• **Data to process**:
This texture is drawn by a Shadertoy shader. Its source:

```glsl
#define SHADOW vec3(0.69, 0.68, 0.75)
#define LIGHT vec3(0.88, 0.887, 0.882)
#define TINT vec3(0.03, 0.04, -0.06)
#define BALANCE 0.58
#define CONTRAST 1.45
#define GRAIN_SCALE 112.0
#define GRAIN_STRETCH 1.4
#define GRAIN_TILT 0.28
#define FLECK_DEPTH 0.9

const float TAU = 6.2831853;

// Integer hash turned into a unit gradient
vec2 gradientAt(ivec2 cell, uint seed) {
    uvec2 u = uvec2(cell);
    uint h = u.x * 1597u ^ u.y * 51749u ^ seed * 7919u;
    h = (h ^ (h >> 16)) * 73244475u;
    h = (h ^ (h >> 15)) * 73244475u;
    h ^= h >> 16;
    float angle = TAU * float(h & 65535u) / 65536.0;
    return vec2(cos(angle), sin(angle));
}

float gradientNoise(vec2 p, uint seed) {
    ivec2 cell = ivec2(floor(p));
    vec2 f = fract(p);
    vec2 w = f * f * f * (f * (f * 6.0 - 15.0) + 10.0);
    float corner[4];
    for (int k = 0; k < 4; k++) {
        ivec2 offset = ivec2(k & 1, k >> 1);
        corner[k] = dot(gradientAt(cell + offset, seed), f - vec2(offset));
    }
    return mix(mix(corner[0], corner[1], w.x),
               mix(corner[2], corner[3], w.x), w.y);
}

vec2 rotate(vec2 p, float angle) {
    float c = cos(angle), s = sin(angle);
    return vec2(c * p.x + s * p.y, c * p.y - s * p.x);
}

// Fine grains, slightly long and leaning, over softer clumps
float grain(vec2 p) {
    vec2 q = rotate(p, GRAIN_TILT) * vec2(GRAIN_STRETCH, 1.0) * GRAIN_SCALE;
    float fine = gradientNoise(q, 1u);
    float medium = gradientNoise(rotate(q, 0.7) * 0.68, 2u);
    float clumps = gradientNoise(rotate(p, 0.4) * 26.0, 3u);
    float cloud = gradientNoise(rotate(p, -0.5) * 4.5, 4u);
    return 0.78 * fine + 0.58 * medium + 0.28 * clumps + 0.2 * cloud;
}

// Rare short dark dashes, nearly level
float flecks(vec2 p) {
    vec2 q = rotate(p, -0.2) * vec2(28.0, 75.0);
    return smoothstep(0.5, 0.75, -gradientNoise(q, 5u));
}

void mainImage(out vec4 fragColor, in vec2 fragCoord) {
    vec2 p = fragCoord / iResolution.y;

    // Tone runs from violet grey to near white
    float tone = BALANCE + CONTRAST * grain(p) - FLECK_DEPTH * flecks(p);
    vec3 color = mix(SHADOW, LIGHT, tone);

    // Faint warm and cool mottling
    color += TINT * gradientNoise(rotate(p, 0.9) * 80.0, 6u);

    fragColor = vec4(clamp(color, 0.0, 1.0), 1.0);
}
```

• **What this task involves**: Show every line from the listing that contains "gradientNoise".

• **Reply to the exercise**:
float gradientNoise(vec2 p, uint seed) {
    float fine = gradientNoise(q, 1u);
    float medium = gradientNoise(rotate(q, 0.7) * 0.68, 2u);
    float clumps = gradientNoise(rotate(p, 0.4) * 26.0, 3u);
    float cloud = gradientNoise(rotate(p, -0.5) * 4.5, 4u);
    return smoothstep(0.5, 0.75, -gradientNoise(q, 5u));
    color += TINT * gradientNoise(rotate(p, 0.9) * 80.0, 6u);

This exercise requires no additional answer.